3. Fewer in-person interactions (and no handshakes)
Deborah Tannen, an author and professor of linguistics at Georgetown University, told Politico Magazine that the pandemic could make people more aware "that touching things, being with other people, and breathing the air in an enclosed space can be risky," and "[t]he comfort of being in the presence of others might be replaced by a greater comfort with absence, especially with those we don't know intimately."
Anthony Fauci, director of the National Institute of Allergy and Infectious Diseases, this week said handshakes in particular should be a thing of the past. "We don't need to shake hands. We've got to break that custom because, as a matter of fact, that is really one of the major ways that you can transmit a respiratory-borne illness," Fauci said.
4. A greater sense of community and appreciation for nature
Experts also believe the epidemic could nurture in people a deeper sense of community—and deeper appreciation for the outdoors.
When states first began issuing stay-at-home orders, many residents flocked to local, state, and national parks as a way to interact with others and leave the house.
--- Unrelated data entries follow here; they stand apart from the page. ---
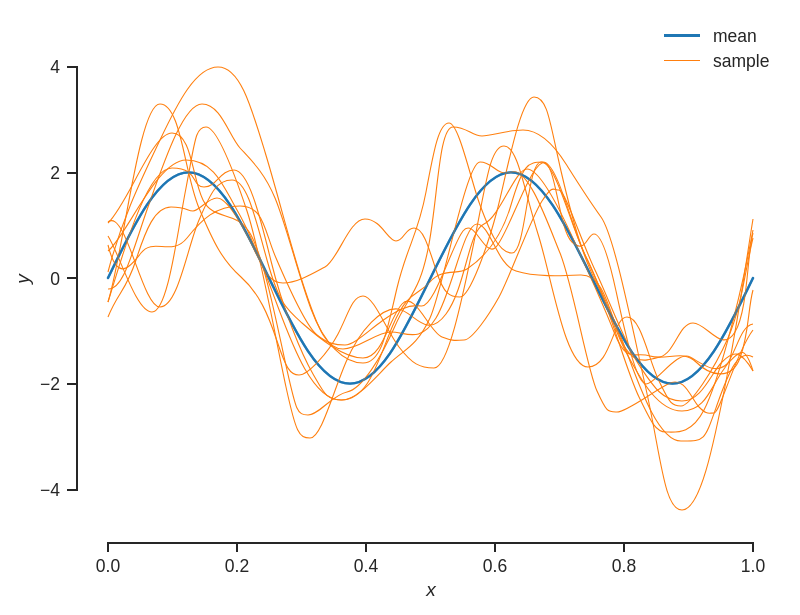
<!DOCTYPE html>
<html lang="en">
<head>
<meta charset="utf-8">
<title>Mean and samples</title>
<style>
:root{--paper:#fff;--ink:#262626;--mean:#1f77b4;--sample:#ff7f0e}
*{box-sizing:border-box;margin:0;padding:0}
html,body{width:800px;height:615px;overflow:hidden;background:var(--paper)}
.chart{position:relative;width:800px;height:615px;color:var(--ink);font:17.5px/20px "Liberation Sans",Arial,sans-serif}
.plot{position:absolute;inset:0;display:block}
.axes{fill:none;stroke:var(--ink);stroke-width:2;stroke-linecap:square}
.samples{fill:none;stroke:var(--sample);stroke-width:1.1;stroke-linejoin:round}
.mean{fill:none;stroke:var(--mean);stroke-width:2.4;stroke-linecap:round}
.ticks{position:absolute;display:flex;justify-content:space-between;list-style:none}
.ticks li{display:flex;align-items:center;white-space:nowrap}
.ticks-y{left:20px;top:67px;width:40px;height:423px;flex-direction:column}
.ticks-y li{height:0;justify-content:flex-end}
.ticks-x{left:108px;top:556px;width:645px;height:20px}
.ticks-x li{width:0;justify-content:center}
.axis-name{position:absolute;width:20px;height:20px;text-align:center;font-size:19px;font-style:italic}
.name-x{left:421px;top:580px}
.name-y{left:13px;top:269px;transform:rotate(-90deg)}
.legend{position:absolute;left:664px;top:25px;display:grid;gap:4px;list-style:none}
.legend li{display:flex;align-items:center;gap:13px;height:21px}
.key{width:36px;height:2.4px;background:var(--mean)}
.key-sample{height:1.1px;background:var(--sample)}
</style>
</head>
<body>
<main class="chart">
<svg class="plot" width="800" height="615" viewBox="0 0 800 615" role="img" aria-label="Line chart of a sine mean with ten sample curves">
<path class="mean" d="M108 278C134 224 159 172.4 188.6 172.4S243 224 269 278S320 383.6 350 383.6S404 332 430.5 278S482 172.4 511 172.4S565.5 224 592 278S643 383.6 672.4 383.6S727 332 753 278"/>
<g class="samples">
<path d="M108 272C122 218 142 178 160 140S196 67 218 67S251 106 265 152S291 248 305 290S327 349 343 349S376 332 391 332S420 344 436 318S464 224 477 224S497 265 516 271S560 276 580 275S606 297 618 332S645 361 660 357S679 323 693 323S722 354 735 332S747 255 753 233"/>
<path d="M108 302C124 250 139 104 160 104S184 172 199 208S223 261 241 277S268 314 277 341S290 375 299 375S328 353 338 334S352 296 363 296S386 330 399 347S420 368 434 368S462 300 474 242S490 146 504 146S524 190 538 234S565 367 588 367S613 317 627 317S648 358 659 381S672 406 681 406S714 370 728 338S745 270 753 238"/>
<path d="M108 289C124 290 133 249 148 207S183 104 202 104S229 136 240 148S264 172 275 198S298 274 311 309S344 363 363 363S387 330 397 288S418 235 426 192S439 123 449 123S471 181 480 205S498 253 512 253S527 162 541 162S568 216 582 248S611 311 624 345S657 441 681 441S704 442 717 405S739 349 753 357"/>
<path d="M108 236C120 255 136 312 152 312S177 234 186 188S195 127 206 127S234 172 247 211S276 341 286 387S299 438 310 438S332 395 346 362S382 307 398 309S426 341 446 314S468 231 484 224S515 169 527 169S558 206 570 232S601 299 614 332S634 351 650 356S683 349 696 362S731 382 740 358S748 308 753 290"/>
<path d="M108 223C129 202 152 133 172 133S192 178 203 200S237 209 251 235S278 330 287 370S297 415 308 415S332 395 347 392S381 358 395 326S420 293 429 244S439 127 453 127S472 136 482 136S507 130 523 130S554 145 566 164S588 199 601 217S631 322 646 389S664 510 682 510S713 449 727 376S745 268 753 219"/>
<path d="M108 251C126 237 157 160 186 160S224 188 237 210S263 267 278 307S313 400 341 400S378 360 393 325S418 296 430 282S458 275 467 269S499 246 511 205S528 162 543 162S573 233 586 257S613 328 627 354S658 411 682 411S711 386 724 369S740 326 753 324"/>
<path d="M108 302C120 265 145 168 172 168S191 187 204 187S220 170 234 170S259 212 271 261S302 355 313 374S326 400 342 400S377 375 391 362S417 346 430 318S466 162 480 162S496 177 512 172S547 221 560 253S587 369 597 391S608 412 617 412S651 393 668 384S691 399 699 407S708 413 714 413S736 352 753 330"/>
<path d="M108 222C126 208 142 307 160 307S187 248 199 220S217 180 232 180S255 217 267 260S286 309 302 323S343 358 363 358S389 318 402 304S429 332 442 337S456 340 464 340S489 315 499 297S531 218 542 201S553 190 559 190S582 243 595 270S625 344 639 365S662 401 682 401S711 373 722 362S740 349 753 371"/>
<path d="M108 317C118 292 126 291 136 260S155 207 171 207S187 211 193 211S208 198 217 198S240 220 252 245S269 283 283 283S312 274 325 267S349 219 365 219S388 241 396 241S405 228 414 228S428 245 436 270S450 297 460 297S488 245 497 211S520 97 534 97S550 124 561 171S582 255 596 282S626 370 639 397S656 432 666 432S691 435 704 410S738 310 753 230"/>
<path d="M108 245C117 282 129 269 141 253S172 257 187 238S216 206 240 206S264 230 276 258S306 326 317 335S336 345 345 345S368 331 382 321S408 304 421 306S452 245 463 231S484 256 495 248S528 169 542 163S558 229 572 242S587 234 594 234S608 254 616 291S636 384 646 384S677 350 690 357S715 375 727 364S744 342 753 371"/>
</g>
<path class="mean" opacity=".6" d="M108 278C134 224 159 172.4 188.6 172.4S243 224 269 278S320 383.6 350 383.6S404 332 430.5 278S482 172.4 511 172.4S565.5 224 592 278S643 383.6 672.4 383.6S727 332 753 278"/>
<g class="axes">
<path d="M77 67V490M68 67H77M68 173H77M68 278H77M68 384H77M68 490H77"/>
<path d="M108 543H753M108 543V551M237 543V551M366 543V551M495 543V551M624 543V551M753 543V551"/>
</g>
</svg>
<ul class="ticks ticks-y"><li>4</li><li>2</li><li>0</li><li>−2</li><li>−4</li></ul>
<ul class="ticks ticks-x"><li>0.0</li><li>0.2</li><li>0.4</li><li>0.6</li><li>0.8</li><li>1.0</li></ul>
<span class="axis-name name-x">x</span>
<span class="axis-name name-y">y</span>
<ul class="legend">
<li><span class="key"></span>mean</li>
<li><span class="key key-sample"></span>sample</li>
</ul>
</main>
</body>
</html>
The surge in visitors prompted many state and national parks to close, but when they reopen, the heightened demand could remain.
Alexandra Lange, an architecture critic at Curbed, told Politico Magazine, "Society might come out of the pandemic valuing … big spaces [like public parks] even more, not only as the backdrop to major events and active uses, but as an opportunity to be together visually."
And while the pandemic has brought out the worst in some people, as evidenced by an increase in scams and hacks targeting Americans worried about the new coronavirus, there also are widespread reports of communities coming together to support their elderly neighbors by leaving groceries on doorsteps, to support health care workers by sending food and homemade face masks, and more.